As Washington transitions away from single-use plastic bags, we will continue to provide technical assistance, education, and outreach materials to businesses and the public. We collaborated with local governments, retailers, business associations, and non-profits to begin this effort, and have developed a bag ban outreach toolkit that is formatted for accessibility and available in 17 languages.

When the bag ban goes into effect on Oct. 1, 2021, anyone may submit an observation of businesses not in compliance with the new requirements using our reporting form. We will use this information to follow up with businesses to ensure their understanding of the new law. Repeated non-compliance may result in penalties.

Bag ban becomes effective Oct. 1, 2021

Due to supply chain issues of compliant bags during the COVID-19 pandemic, Gov. Jay Inslee delayed implementation of the bag ban. On July 13, the Governor rescinded the proclamation and set the single-use plastic bag ban effective date for Oct. 1, 2021.
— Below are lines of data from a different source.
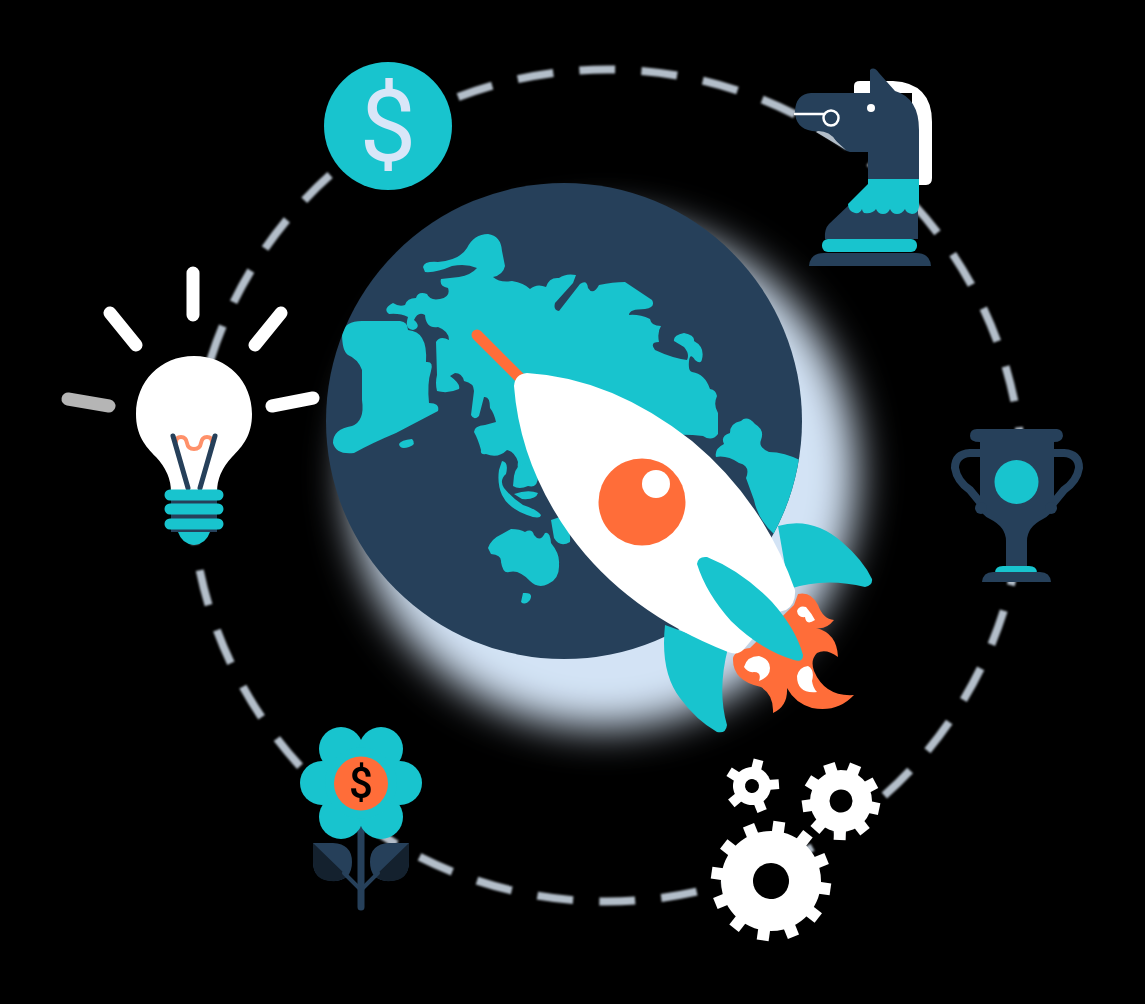
<!DOCTYPE html>
<html lang="en">
<head>
<meta charset="utf-8">
<title>Startup launch</title>
<style>
:root{--black:#000;--navy:#26405a;--deep:#14212e;--teal:#18c4ce;--orange:#ff6d39;--white:#fff;--mist:#d9e6f8;--dash:#b3bec9;--grey:#b5b5b5}
html,body{margin:0;height:100%;overflow:hidden;background:var(--black)}
svg{display:block;width:1145px;height:1004px}
.navy{fill:var(--navy)}.deep{fill:var(--deep)}.teal{fill:var(--teal)}.orange{fill:var(--orange)}.white{fill:var(--white)}.black{fill:var(--black)}
.glow{fill:#d3e3f5}
.orbit{fill:none;stroke:var(--dash);stroke-width:8;stroke-linecap:butt;stroke-dasharray:36 26.24;stroke-dashoffset:-2.6}
.line{fill:none;stroke-linecap:round;stroke-linejoin:round}
.s-white{stroke:var(--white)}.s-navy{stroke:var(--navy)}.s-teal{stroke:var(--teal)}.s-orange{stroke:var(--orange)}.s-grey{stroke:var(--grey)}
.sign{font-family:Roboto,Inter,sans-serif;text-anchor:middle}
.coin-sign{font-size:101px;fill:var(--mist)}
.flower-sign{font-size:42px;font-weight:500;fill:var(--black)}
</style>
</head>
<body>
<svg viewBox="0 0 1145 1004" role="img" aria-label="Rocket flying over a globe, circled by business icons">
<defs>
<filter id="glow-blur" x="-30%" y="-30%" width="160%" height="160%"><feGaussianBlur stdDeviation="20"/></filter>
<filter id="dash-blur" x="-5%" y="-5%" width="110%" height="110%"><feGaussianBlur stdDeviation="0.9"/></filter>
<clipPath id="globe-edge"><circle cx="564" cy="421" r="238"/></clipPath>
<rect id="tooth-large" x="-6" y="-60" width="12" height="24"/>
<rect id="tooth-medium" x="-6" y="-39" width="12" height="18"/>
<rect id="tooth-small" x="-5" y="-27" width="10" height="15"/>
</defs>
<rect class="black" width="1145" height="1004"/>

<circle class="orbit" cx="607" cy="485.5" r="416" filter="url(#dash-blur)"/>

<g id="globe">
<circle class="glow" cx="603" cy="474" r="254" filter="url(#glow-blur)"/>
<circle class="navy" cx="564" cy="421" r="238"/>
<g class="teal" clip-path="url(#globe-edge)">
<path id="africa" d="M342 333Q345 321 362 321L400 321Q408 322 408 330Q418 331 422 338Q427 346 426 362Q434 361 431 371Q427 383 429 403Q440 403 438 411L396 433Q372 443 354 453Q336 455 333 443Q333 429 352 426Q365 421 362 400Q362 385 362 370Q358 359 348 355Q342 351 342 333Z"/>
<path id="eurasia" d="M423 267Q424 261 438 262Q460 260 467 248Q474 234 488 234Q501 236 502 251L505 266Q503 275 493 277Q500 283 512 281Q524 283 530 289Q537 283 546 287Q549 277 559 278Q566 273 576 275L573 283L555 303Q553 310 559 311L580 284Q587 279 588 288Q593 296 599 285Q613 282 625 282L652 300Q656 307 645 309Q629 309 629 315Q639 314 650 319Q651 326 661 326Q657 332 659 342Q649 342 655 350Q672 358 687 360Q690 354 684 347L674 341Q673 335 684 333Q695 335 694 341Q705 347 702 359Q701 365 695 360Q690 352 689 361Q688 371 692 372Q705 374 710 389Q716 390 717 396Q713 405 718 413L718 434Q712 442 703 436Q650 430 600 455Q556 480 533 470Q531 475 526 473Q516 474 518 462Q515 452 507 450Q498 459 486 454Q480 455 481 450Q478 439 474 432Q474 426 485 425L496 422Q494 413 490 408Q490 396 484 397L479 416Q474 421 471 415L474 391Q474 383 464 381Q462 373 455 373L450 376Q461 384 459 389Q448 394 437 391Q435 383 437 375L436 342Q440 335 449 340Q449 331 438 327Q426 329 425 315Q418 311 414 320Q422 327 413 330Q404 329 408 317Q400 313 389 314Q382 309 393 303Q399 307 405 305Q407 298 416 298Q418 291 427 294Q430 301 440 299Q451 297 448 288Q439 286 441 279L459 277Q471 275 477 268Q466 263 452 266Q436 273 425 272Z"/>
<path id="madagascar" d="M399 444Q401 440 412 439Q417 444 409 447Q400 450 399 444Z"/>
<path id="islands" d="M502 461Q509 462 506 474Q499 480 504 488Q513 499 523 505Q536 509 541 515Q540 520 527 515Q508 508 502 495Q497 484 499 470ZM514 476Q516 464 527 463L538 473Q539 489 528 486Q519 490 513 486ZM514 494Q528 489 538 493Q536 500 522 499ZM551 520L563 516Q571 528 570 542Q560 548 554 538Z"/>
<path id="australia" d="M488 548Q491 539 502 534L511 529Q520 529 525 532Q532 528 534 535Q540 543 545 533Q550 531 551 543Q560 554 559 564Q560 579 548 584Q538 589 530 581Q519 569 509 572Q503 574 501 562Q502 555 491 554ZM523 593Q534 592 530 600Q525 606 521 602Z"/>
<path id="america" d="M716 457Q714 449 724 444Q720 436 730 433Q730 423 741 421Q747 415 755 424Q765 430 761 440Q758 447 769 452Q784 452 802 461L802 500L775 535Q758 520 754 500L746 478Q751 466 739 463Q727 455 716 457Z"/>
</g>
</g>

<g id="rocket">
<g id="flames">
<path class="orange" d="M798 594Q811 591 818 605Q823 619 834 620Q826 630 816 628Q837 633 838 657Q826 648 817 653Q810 660 814 671Q825 697 854 695Q837 713 812 708Q795 703 787 688Q788 706 773 713Q774 695 761 687Q732 681 733 658Q735 650 750 648L794 605Z"/>
<path class="white" d="M797 611Q799 605 806 607Q812 614 815 620Q806 626 805 617Q798 618 797 611ZM744 667Q747 656 759 656Q770 659 770 668Q770 677 759 681Q762 672 754 672Q748 673 744 667ZM797 676Q799 667 808 666Q815 670 812 681Q813 688 817 692Q797 694 797 676Z"/>
</g>
<path class="teal" d="M778 526Q812 516 842 542Q863 560 872 579Q873 585 865 587Q825 577 789 589ZM665 625Q660 672 680 698Q696 720 717 732Q726 734 727 725Q717 691 728 648Z"/>
<path class="line s-orange" stroke-width="11" d="M477 335L520 378"/>
<path class="white" d="M514 386Q515 374 527 373Q612 378 692 441Q763 500 795 590Q796 604 786 610Q774 612 766 623L744 649Q738 656 728 652Q626 612 570 535Q520 465 514 386Z"/>
<circle class="orange" cx="642" cy="502" r="43.5"/>
<circle class="white" cx="656" cy="484" r="14"/>
<path class="teal" d="M697 564Q698 556 707 557Q742 571 772 602Q796 629 803 655Q803 663 794 660Q762 651 731 621Q706 593 697 564Z"/>
</g>

<g id="coin">
<circle class="teal" cx="388" cy="126" r="64"/>
<text class="sign coin-sign" x="388" y="161">$</text>
</g>

<g id="light-bulb">
<g class="line s-white" stroke-width="13">
<path d="M193 273V315M110 313L136 345M281 313L255 345M272 406L313 398"/>
<path class="s-grey" d="M68 399L109 406"/>
</g>
<path class="white" d="M194 356C228 356 252 382 252 414C252 435 243 446 232 457Q217 473 217 492H171Q171 473 156 457C145 446 136 435 136 414C136 382 160 356 194 356Z"/>
<path class="line s-orange" stroke-width="4" opacity=".75" d="M176 442Q176 437 181 437Q186 437 187 443Q188 449 194 449Q200 449 201 443Q202 437 207 437Q212 437 212 442"/>
<path class="line s-navy" stroke-width="5" d="M173 436L188 488M215 436L200 488"/>
<rect class="navy" x="171" y="494" width="46" height="38"/>
<path class="line s-teal" stroke-width="11" d="M170 495H218M170 509H218M170 524H218"/>
<path class="teal" d="M178 532H210Q206 544 194 545Q182 544 178 532Z"/>
</g>

<g id="chess-knight">
<path class="white" d="M854 93V86Q854 81 860 81H893Q932 83 932 122V178Q932 185 926 185H912V93Z"/>
<path class="navy" d="M870 70Q874 66 879 73L895 91Q919 98 919 130V182H868V152H850Q842 150 836 141Q829 131 812 131Q795 128 795 111Q796 94 811 93H870Z"/>
<path d="M818 131Q830 131 836 141L846 150L816 132Z" fill="var(--dash)"/>
<circle class="white" cx="871" cy="108" r="4"/>
<g class="line s-white" stroke-width="2.5"><path d="M795 114H824"/><circle cx="831" cy="118" r="7.5"/></g>
<path class="navy" d="M850 204L829 224Q824 229 825 239H918V204Z"/>
<path class="teal" d="M868 179H919V207Q918 214 912 214Q906 213 905 209Q902 214 897 214Q892 214 890 209Q888 214 883 214Q878 214 876 209Q873 214 864 213Q862 211 862 209Q860 214 855 213Q848 211 848 204L868 184Z"/>
<path class="navy" d="M809 266Q810 253 824 253H916Q930 253 931 266Z"/>
<rect class="teal" x="822" y="239" width="95" height="13" rx="6"/>
</g>

<g id="trophy">
<g class="line s-navy" stroke-width="8"><path d="M984 453H970Q955 454 955 468Q957 481 970 490L984 507M1050 453H1064Q1079 454 1079 468Q1077 481 1064 490L1050 507"/></g>
<path class="navy" d="M970 436Q970 429 977 429H1057Q1063 430 1063 436Q1062 442 1054 442V507Q1051 515 1043 519Q1027 527 1027 541V568H1006V541Q1006 527 990 519Q981 515 980 507V442Q970 442 970 436Z"/>
<circle class="navy" cx="981" cy="508" r="6"/><circle class="navy" cx="1051" cy="508" r="6"/>
<circle class="teal" cx="1016.500" cy="482" r="22"/>
<path class="teal" d="M995 573Q995 566 1003 566H1029Q1037 566 1037 573Z"/>
<path class="navy" d="M982 582Q983 572 993 572H1040Q1050 572 1051 582Z"/>
</g>

<g id="money-flower">
<path class="navy" d="M313 843H333Q352 844 352 862Q352 881 333 881Q313 880 313 862ZM409 843H389Q370 844 370 862Q370 881 389 881Q409 880 409 862Z"/>
<path class="deep" d="M313 843L347 876Q341 882 331 881Q313 880 313 862ZM409 843L375 876Q381 882 391 881Q409 880 409 862Z"/>
<path class="line s-navy" stroke-width="4" d="M344 873L361 890L378 873"/>
<path class="line s-navy" stroke-width="7" d="M361 830V907"/>
<g class="teal">
<circle cx="322" cy="783" r="22"/><circle cx="400" cy="783" r="22"/>
<circle cx="341" cy="749" r="22"/><circle cx="381" cy="749" r="22"/>
<circle cx="341" cy="817" r="22"/><circle cx="381" cy="817" r="22"/>
<circle cx="361" cy="783" r="36"/>
</g>
<circle class="orange" cx="361" cy="783.500" r="27"/>
<text class="sign flower-sign" x="361" y="798">$</text>
</g>

<g id="gears" class="white">
<g transform="translate(771 881) rotate(8)">
<circle r="50"/>
<use href="#tooth-large"/><use href="#tooth-large" transform="rotate(30)"/><use href="#tooth-large" transform="rotate(60)"/><use href="#tooth-large" transform="rotate(90)"/><use href="#tooth-large" transform="rotate(120)"/><use href="#tooth-large" transform="rotate(150)"/><use href="#tooth-large" transform="rotate(180)"/><use href="#tooth-large" transform="rotate(210)"/><use href="#tooth-large" transform="rotate(240)"/><use href="#tooth-large" transform="rotate(270)"/><use href="#tooth-large" transform="rotate(300)"/><use href="#tooth-large" transform="rotate(330)"/>
<circle class="black" r="18"/>
</g>
<g transform="translate(841 801) rotate(22)">
<circle r="31"/>
<use href="#tooth-medium"/><use href="#tooth-medium" transform="rotate(40)"/><use href="#tooth-medium" transform="rotate(80)"/><use href="#tooth-medium" transform="rotate(120)"/><use href="#tooth-medium" transform="rotate(160)"/><use href="#tooth-medium" transform="rotate(200)"/><use href="#tooth-medium" transform="rotate(240)"/><use href="#tooth-medium" transform="rotate(280)"/><use href="#tooth-medium" transform="rotate(320)"/>
<circle class="black" r="11.500"/>
</g>
<g transform="translate(752 786) rotate(14)">
<circle r="19"/>
<use href="#tooth-small"/><use href="#tooth-small" transform="rotate(72)"/><use href="#tooth-small" transform="rotate(144)"/><use href="#tooth-small" transform="rotate(216)"/><use href="#tooth-small" transform="rotate(288)"/>
<circle class="black" r="7"/>
</g>
</g>
</svg>
</body>
</html>
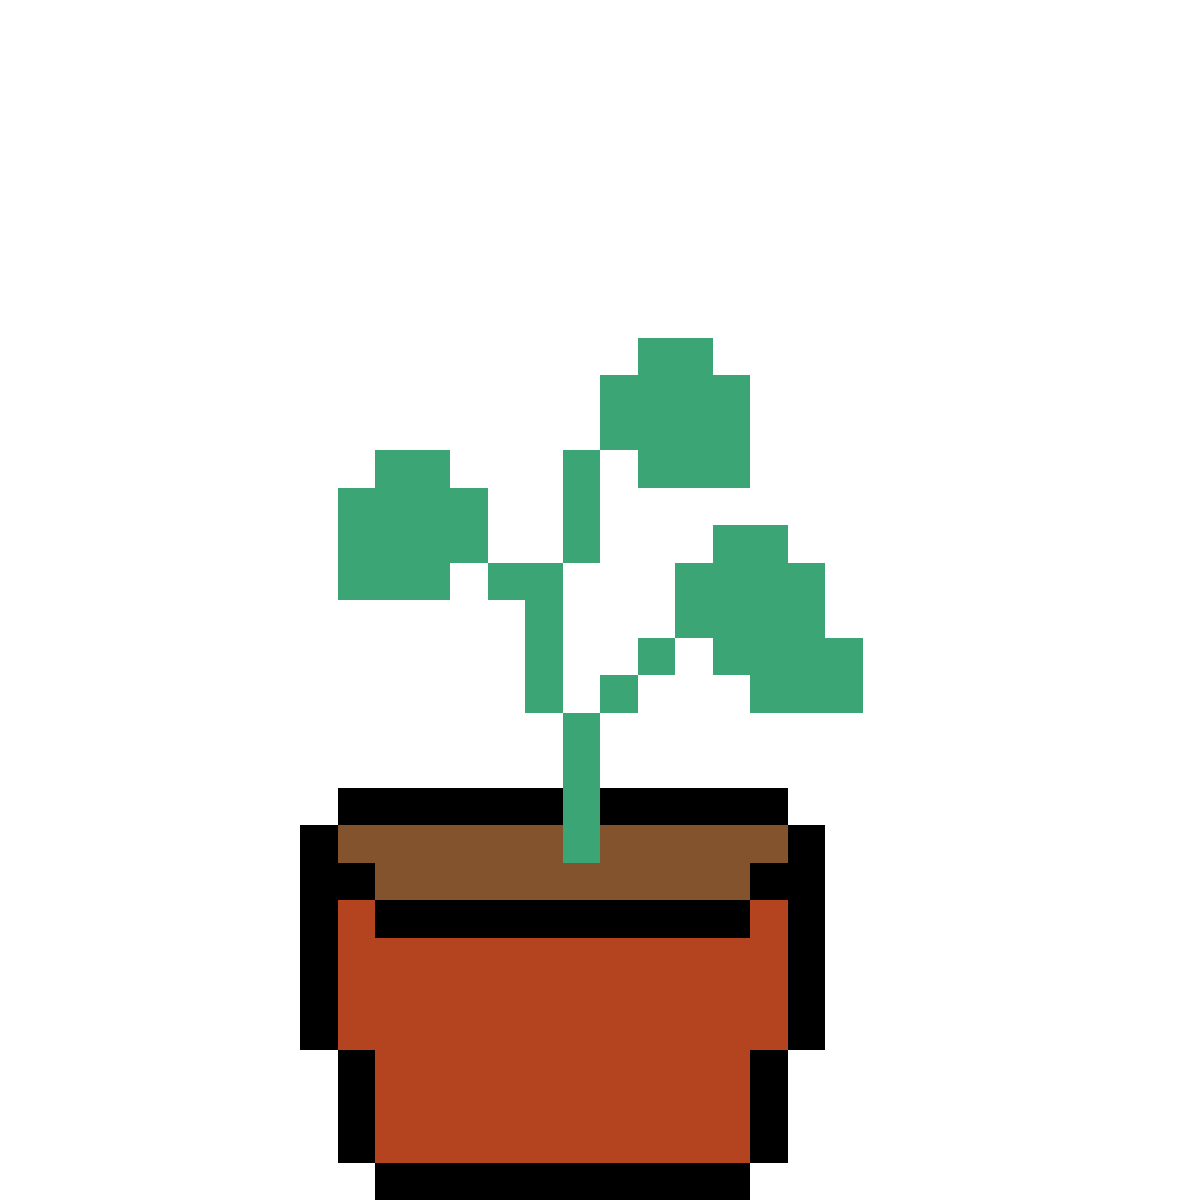
<!DOCTYPE html>
<html lang="en">
<head>
<meta charset="utf-8">
<title>Potted Sprout</title>
<link rel="stylesheet" href="https://fonts.googleapis.com/css2?family=Press+Start+2P&display=swap">
<style>
  :root {
    --backdrop: #ffffff;
    --outline: #000000;
    --soil: #83532e;
    --terracotta: #b44320;
    --leaf: #3ca575;
  }
  html, body {
    margin: 0;
    padding: 0;
    width: 1200px;
    height: 1200px;
    overflow: hidden;
    background: var(--backdrop);
    font-family: "Press Start 2P", monospace;
  }
  .sprout-art {
    display: block;
    width: 1200px;
    height: 1200px;
    shape-rendering: crispEdges;
  }
  .outline { fill: var(--outline); }
  .soil { fill: var(--soil); }
  .terracotta { fill: var(--terracotta); }
  .leaf { fill: var(--leaf); }
</style>
</head>
<body>
<svg class="sprout-art" viewBox="0 0 512 512" role="img" aria-label="Pixel sprout in a terracotta pot">
  <g id="pot">
    <rect class="terracotta" x="144" y="384" width="192" height="64"/>
    <rect class="terracotta" x="160" y="448" width="160" height="48"/>
    <rect class="soil" x="144" y="352" width="192" height="16"/>
    <rect class="soil" x="160" y="368" width="160" height="16"/>
    <g class="outline">
      <rect x="144" y="336" width="192" height="16"/>
      <rect x="128" y="352" width="16" height="96"/>
      <rect x="336" y="352" width="16" height="96"/>
      <rect x="144" y="368" width="16" height="16"/>
      <rect x="320" y="368" width="16" height="16"/>
      <rect x="160" y="384" width="160" height="16"/>
      <rect x="144" y="448" width="16" height="48"/>
      <rect x="320" y="448" width="16" height="48"/>
      <rect x="160" y="496" width="160" height="16"/>
    </g>
  </g>
  <g id="plant" class="leaf">
    <rect x="240" y="304" width="16" height="64"/>
    <rect x="240" y="192" width="16" height="48"/>
    <rect x="208" y="240" width="32" height="16"/>
    <rect x="224" y="256" width="16" height="48"/>
    <rect x="272" y="272" width="16" height="16"/>
    <rect x="256" y="288" width="16" height="16"/>
    <g id="leaf-top">
      <rect x="272" y="144" width="32" height="16"/>
      <rect x="256" y="160" width="64" height="32"/>
      <rect x="272" y="192" width="48" height="16"/>
    </g>
    <g id="leaf-left">
      <rect x="160" y="192" width="32" height="16"/>
      <rect x="144" y="208" width="64" height="32"/>
      <rect x="144" y="240" width="48" height="16"/>
    </g>
    <g id="leaf-right">
      <rect x="304" y="224" width="32" height="16"/>
      <rect x="288" y="240" width="64" height="32"/>
      <rect x="304" y="272" width="64" height="16"/>
      <rect x="320" y="288" width="48" height="16"/>
    </g>
  </g>
</svg>
</body>
</html>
Although the ban is not yet in effect, we encourage businesses to begin compliance with the law’s new requirements. However, businesses are not required to do so until October 1.

  • Every year Washingtonians use 2 billion single-use plastic bags
  • Plastic bags are a big problem in the recycling system
  • Plastic bags contain chemicals that are toxic once released into the environment
  • Plastic bags cost retailers money
  • Plastic pollution poses both physical and chemical threats to the marine environment
  • Reusable bags or recyclable paper bags are a better alternative

When the law becomes effective on October 1, it will:

  • Prohibit single-use plastic carryout bags in all retail and grocery stores, restaurants, takeout establishments, festivals, and markets.
  • Require an 8-cent charge for all recycled content paper carryout bags and reusable carryout bags made of film plastic.
  • The fee may not be collected from anyone using a voucher or electronic benefits card issued under the Supplemental Nutrition Assistance Program (SNAP), Women, Infants and Children (WIC), Temporary Assitance for Needy Families (TANF), or Food Assistance Program (FAP).
  • Require a minimum of 40% post-consumer recycled content and meet composting requirements in all retail-provided paper bags.
  • Require that a reusable bag made of plastic film contain 20% post-consumer recycled content and be at least 2.25 mil thick.
  • Require compliant paper and reusable plastic film bags to be labeled with the above specifications
  • Create consistent policy and fees across the state.
  • This ban does not apply to food banks and food assistance programs, however, those programs are encouraged to take actions to reduce the use of single-use plastic carryout bags.

 

Frequently asked questions